Source records:
..........
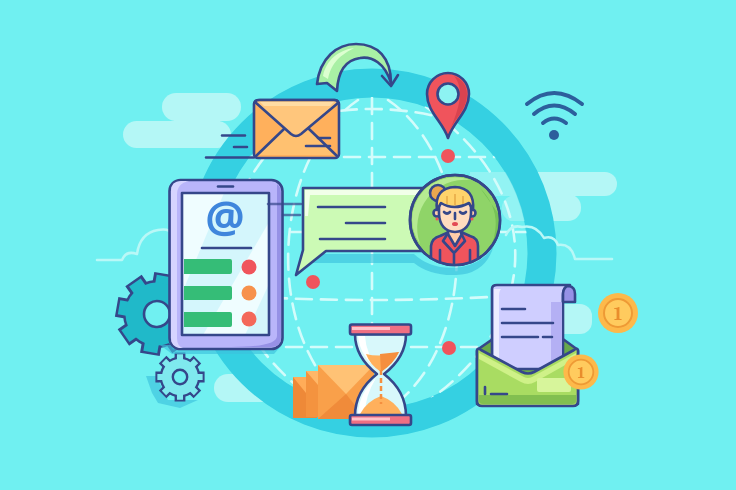
<!DOCTYPE html>
<html lang="en">
<head>
<meta charset="utf-8">
<title>Email communication</title>
<style>
:root{--sky:#70f0f1;--ring:#35d0e2;--mist:#b4f7f6;--navy:#35478a;--lilac:#b9b5fa;--lilac-dark:#9691e6;--mint:#ccfab5;--green:#8fd468;--leaf:#a9dc62;--bar:#35bd77;--red:#f0545c;--orange:#ffb05c;--amber:#f58f3f;--gold:#fdb94a;--gear:#20b9c9;--shade:#3cc3de}
html,body{margin:0;height:100%;overflow:hidden;background:var(--sky)}
svg{display:block;width:736px;height:490px}
.ink{stroke:var(--navy);stroke-width:2.6;stroke-linejoin:round;stroke-linecap:round}
.line{fill:none}
.grid{fill:none;stroke:#d3fcfb;stroke-width:2.6;stroke-dasharray:16 9;stroke-linecap:round}
.mist{fill:var(--mist)}
.shade{fill:var(--shade);opacity:.65}
.at{font:700 44px "Open Sans",Lato,sans-serif;fill:#3f86dc;text-anchor:middle}
.coin-value{font:700 18px "TeX Gyre Schola",serif;fill:#e98d2c;text-anchor:middle}
</style>
</head>
<body>
<svg viewBox="0 0 736 490" role="img" aria-label="Email, messaging and contact icons around a globe">
<defs>
  <g id="teeth"><path d="M0-41V41M-41 0H41M-29-29 29 29M-29 29 29-29"/></g>
  <g id="coin"><circle r="20" fill="var(--gold)"/><circle r="14" fill="#ffcb5e" stroke="#ee9a35" stroke-width="2"/><text class="coin-value" y="6.500">1</text></g>
  <clipPath id="globe-face"><circle cx="372" cy="253" r="156"/></clipPath>
  <clipPath id="avatar-face"><circle cx="455" cy="220" r="45"/></clipPath>
  <clipPath id="screen-face"><rect x="182" y="193" width="87" height="142"/></clipPath>
</defs>
<rect width="736" height="490" fill="var(--sky)"/>

<g id="clouds-back" class="mist">
  <rect x="123" y="121" width="108" height="27" rx="13.500"/>
  <rect x="162" y="93" width="79" height="28" rx="14"/>
  <path d="M174 108h46v30h-46z"/>
  <rect x="214" y="374" width="90" height="28" rx="14"/>
  <rect x="500" y="172" width="117" height="24" rx="12"/>
  <rect x="506" y="194" width="75" height="27" rx="13"/>
  <rect x="530" y="304" width="62" height="30" rx="12"/>
</g>

<g id="globe">
  <circle cx="372" cy="253" r="170" fill="var(--sky)" stroke="var(--ring)" stroke-width="29"/>
  <g clip-path="url(#globe-face)">
    <path class="mist" d="M470 172h90v24h-22v25h-27a13 13 0 0 1 0-25h-41z" opacity=".5"/>
    <g class="grid">
      <path d="M244 157H500M221 295Q372 305 524 295M236 347H508"/>
      <path d="M372 98V408"/>
      <path d="M358 100C270 160 262 340 352 407M388 100C476 160 482 340 392 407"/>
      <path d="M318 107C200 190 200 316 312 398M426 107C544 190 544 316 432 398"/>
      <path d="M268 128Q372 90 476 128M216 232H528"/>
    </g>
  </g>
</g>

<g id="horizon-clouds" fill="none" stroke="#b9f8f7" stroke-width="2.500" stroke-linecap="round" stroke-linejoin="round">
  <path d="M97 260h25q4-10 15-6 3-21 21-24 11-2 15 4M506 235q5-11 16-8 14-3 22 11 10-3 14 7 13-2 17 14h37"/>
</g>

<g id="location-dots" fill="var(--red)">
  <circle cx="448" cy="156" r="7"/><circle cx="313" cy="282" r="7"/><circle cx="449" cy="348" r="7"/>
</g>

<g id="flying-envelope">
  <path class="ink line" d="M206 157.500H254M222 135.500H245M234 147H247" stroke-width="2"/>
  <rect class="ink" x="254" y="100" width="85" height="58" rx="4" fill="var(--orange)"/>
  <path d="M256 155 286 128 296 134 308 128 337 155z" fill="#ffc170"/>
  <path class="ink line" d="M256 156 284 129M337 156 309 129" stroke-width="2"/>
  <path class="ink" d="M255 102Q256 100 260 100H334Q338 100 338 103L301 134Q296 138 291 134z" fill="#ffc67c"/>
  <path d="M260 102H334L330 106H264z" fill="#ffdca4"/>
  <path class="ink line" d="M306 146h24M318 138h12" stroke-width="2"/>
</g>

<g id="forward-arrow">
  <path class="ink" d="M317 84C320 58 337 44 356 44 378 44 391 58 391 83 385 63 372 56 360 58 346 60 338 70 337 91L327 83z" fill="#a9f0a5"/>
  <path d="M323 76C326 60 339 50 354 48 337 57 331 65 328 79z" fill="#dcffd0"/>
  <path class="ink line" d="M382 76 391 86 398 75"/>
</g>

<g id="map-pin">
  <path class="ink" d="M448 138C443 122 427 112 427 94A21 21 0 0 1 469 94C469 112 453 122 448 138z" fill="var(--red)"/>
  <path d="M448 134C454 119 467 110 467 94A19 19 0 0 0 454 76C464 88 461 106 448 134z" fill="#d9434f"/>
  <circle class="ink" cx="448" cy="94" r="10.500" fill="#8df3f2"/>
</g>

<g id="wifi" fill="none" stroke="#2c5f9c" stroke-width="4" stroke-linecap="round">
  <path d="M527 104Q554 82 582 104M534 114Q554 97 575 114M543 123Q554 114 566 123"/>
  <circle cx="554" cy="135" r="5" fill="#2c5f9c" stroke="none"/>
</g>

<g id="gears">
  <g id="large-gear" transform="translate(157 314) rotate(10)">
    <g stroke="var(--navy)" stroke-width="20" stroke-linejoin="round"><use href="#teeth"/></g>
    <circle r="34" fill="var(--navy)"/>
    <g stroke="var(--gear)" stroke-width="15"><use href="#teeth" transform="scale(.94)"/></g>
    <circle r="31.500" fill="var(--gear)"/>
    <circle class="ink" r="13" fill="var(--sky)"/>
  </g>
  <path class="shade" d="M146 376h10l12 24h30l-18 8-22-5-6-10z"/>
  <g id="small-gear" transform="translate(180 377) scale(.6)">
    <g stroke="var(--navy)" stroke-width="18"><use href="#teeth"/></g>
    <circle r="34" fill="var(--navy)"/>
    <g stroke="#7fe9ee" stroke-width="11"><use href="#teeth" transform="scale(.92)"/></g>
    <circle r="30" fill="#7fe9ee"/>
    <circle r="12" fill="var(--sky)" stroke="var(--navy)" stroke-width="4"/>
  </g>
</g>

<g id="tablet">
  <path class="shade" d="M160 345h122l-8 9H172z"/>
  <rect class="ink" x="169.500" y="180" width="113" height="169" rx="11" fill="var(--lilac)"/>
  <path d="M171 338V191q0-10 10-10h8q-12 2-12 14v143q0 8 6 10h-4q-8-2-8-10z" fill="#d6d4ff"/>
  <path d="M277 184q4 3 4 9v145q0 9-10 9h-40q46 0 46-11z" fill="var(--lilac-dark)"/>
  <path class="ink line" d="M218 186.500h15"/>
  <g clip-path="url(#screen-face)">
    <rect x="182" y="193" width="87" height="142" fill="#d4f6fc"/>
    <path d="M182 193h42l-42 100zM269 222v62l-24 51h-42z" fill="#effdff"/>
  </g>
  <rect class="ink line" x="182" y="193" width="87" height="142"/>
  <text class="at" x="225" y="234">@</text>
  <path class="ink line" d="M202 248h49" stroke-width="2"/>
  <g fill="var(--bar)"><path d="M184 259h46q2 0 2 2v11q0 2-2 2h-46zM184 286h46q2 0 2 2v10q0 2-2 2h-46zM184 312h46q2 0 2 2v11q0 2-2 2h-46z"/></g>
  <circle cx="249" cy="267" r="7.500" fill="var(--red)"/>
  <circle cx="249" cy="293" r="7.500" fill="#f7914c"/>
  <circle cx="249" cy="319" r="7.500" fill="#f4685a"/>
</g>

<g id="chat-message">
  <path class="shade" d="M323 254H414Q432 271 462 267 485 262 494 245 486 274 456 275 430 276 414 263H312z"/>
  <path class="ink" d="M303 188H440V251H326L296 275 303 250z" fill="var(--mint)"/>
  <path d="M305 190H430V195H310L308 216H305z" fill="#f2ffe9"/>
  <path class="ink line" d="M318 207h67M346 223h39M320 239h65" stroke-width="2"/>
  <path class="ink line" d="M268 204h33M283 215h17" stroke-width="2" opacity=".7"/>
  <circle class="ink" cx="455" cy="220" r="45" fill="var(--green)"/>
  <path d="M412 219A43 43 0 0 1 470 180 48 48 0 0 0 420 244 43 43 0 0 1 412 219z" fill="#b6eb92"/>
  <g id="contact-portrait" clip-path="url(#avatar-face)">
    <path d="M480 188Q506 214 489 252L466 266H490L510 230z" fill="#77c257"/>
    <circle class="ink" cx="438" cy="193" r="8" fill="#eaa74f" stroke-width="2"/>
    <path class="ink" d="M431 266V246Q432 238 440 236L449 232H461L470 236Q478 238 478 246V266z" fill="var(--red)" stroke-width="2"/>
    <path class="ink" d="M448 225V234L455 246 462 234V225z" fill="#ffcda9" stroke-width="1.800"/>
    <path class="ink line" d="M448 233 443 241 454 253 465 241 461 233M454 253V266M440 250V266M470 250V266" stroke-width="1.800"/>
    <circle class="ink" cx="437" cy="213" r="3.500" fill="#ffcda9" stroke-width="1.800"/><circle class="ink" cx="472" cy="213" r="3.500" fill="#ffcda9" stroke-width="1.800"/>
    <path class="ink" d="M439 203V214Q440 231 455 232 470 231 471 214V203z" fill="#ffdcbf" stroke-width="2"/>
    <path class="ink" d="M437 210Q434 188 455 187 475 188 473 210L469 203Q454 211 441 203z" fill="#ffd36b" stroke-width="2"/>
    <path class="line" d="M447 196v8M455 194v11M463 196v8" stroke="#e6a846" stroke-width="1.500"/>
    <path class="ink line" d="M444 212q3 3 6 0M460 212q3 3 6 0M455 213v6" stroke-width="1.500"/>
    <ellipse cx="455" cy="224" rx="3" ry="2" fill="#e34a55"/>
    <circle cx="437" cy="219" r="1.500" fill="var(--red)"/><circle cx="472" cy="219" r="1.500" fill="var(--red)"/>
  </g>
  <circle class="ink line" cx="455" cy="220" r="45"/>
</g>

<g id="envelope-trail">
  <path d="M293 377h24v41h-24z" fill="#ee8938"/><path d="M293 377h24l-11 16z" fill="#ffac59"/>
  <path d="M306 371h36v46h-36z" fill="#f4933f"/><path d="M306 371h36l-18 21z" fill="#ffb768"/>
  <path d="M318 365h56v54h-56z" fill="#f9a04a"/><path d="M318 365h56l-28 29z" fill="#ffc275"/>
  <path d="M318 419 346 394 366 419z" fill="#f08b3a"/>
</g>

<g id="hourglass">
  <path class="ink" d="M355 334H406Q406 357 384 374 406 391 406 416H355Q355 391 377 374 355 357 355 334z" fill="#d8f8fb"/>
  <path d="M358 336H365Q366 354 379 370 360 357 358 336zM358 414Q359 393 376 378 365 396 365 414z" fill="#fff"/>
  <path d="M366 354Q381 358 399 352 394 363 381 372 370 365 366 354z" fill="var(--orange)"/>
  <path d="M380 354 399 352Q394 363 381 372z" fill="var(--amber)"/>
  <path d="M360 414Q367 401 381 396 395 401 402 414z" fill="var(--orange)"/>
  <path class="line" d="M381 370v34" stroke="var(--amber)" stroke-width="2.500" stroke-dasharray="5 3"/>
  <rect class="ink" x="350" y="324.500" width="61" height="10" rx="2" fill="#ef6f83"/>
  <rect class="ink" x="350" y="415" width="61" height="10" rx="2" fill="#ef6f83"/>
  <path d="M352 327h38v3h-38zM352 417.500h38v3h-38z" fill="#ffc2ca"/>
</g>

<g id="open-letter">
  <path class="ink" d="M477 350 523 318H534L578 350V404H477z" fill="#68a94a"/>
  <path class="ink" d="M492 369V289Q492 285 497 285H570Q563 287 563 295V369z" fill="#cfceff"/>
  <path d="M494 289h7q-2 2-2 7v71h-5z" fill="#ecebff"/>
  <path d="M551 302h11v61l-11 5z" fill="#b4b0f4"/>
  <path class="ink" d="M563 302V293Q564 286 569 286 575 287 575 294V302z" fill="var(--lilac-dark)"/>
  <path class="ink line" d="M502 309h23M502 323h51M502 337h36M543 337h9" stroke-width="2.200"/>
  <path class="ink" d="M477 351Q477 347 481 350L522 372Q528 375 534 372L574 350Q578 347 578 351V401Q578 406 573 406H482Q477 406 477 401z" fill="var(--leaf)"/>
  <path d="M479 353 524 377Q528 379 532 377L576 353V359L535 382Q528 386 521 382L479 359z" fill="#cff188"/>
  <path d="M479 395H576V401Q576 404 572 404H483Q479 404 479 401z" fill="#82bf50"/>
  <rect x="537" y="378" width="34" height="14" rx="2" fill="#d7f59b"/>
  <path class="ink line" d="M485 387v7M491 394h16" stroke-width="1.800"/>
</g>

<g id="coins">
  <use href="#coin" transform="translate(618 313)"/>
  <use href="#coin" transform="translate(581 372) scale(.88)"/>
</g>
</svg>
</body>
</html>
..........
**Task prompt:** Copy out each line of the records that holds the string "opacity".

**Exercise answer:**
.shade{fill:var(--shade);opacity:.65}
    <path class="mist" d="M470 172h90v24h-22v25h-27a13 13 0 0 1 0-25h-41z" opacity=".5"/>
  <path class="ink line" d="M268 204h33M283 215h17" stroke-width="2" opacity=".7"/>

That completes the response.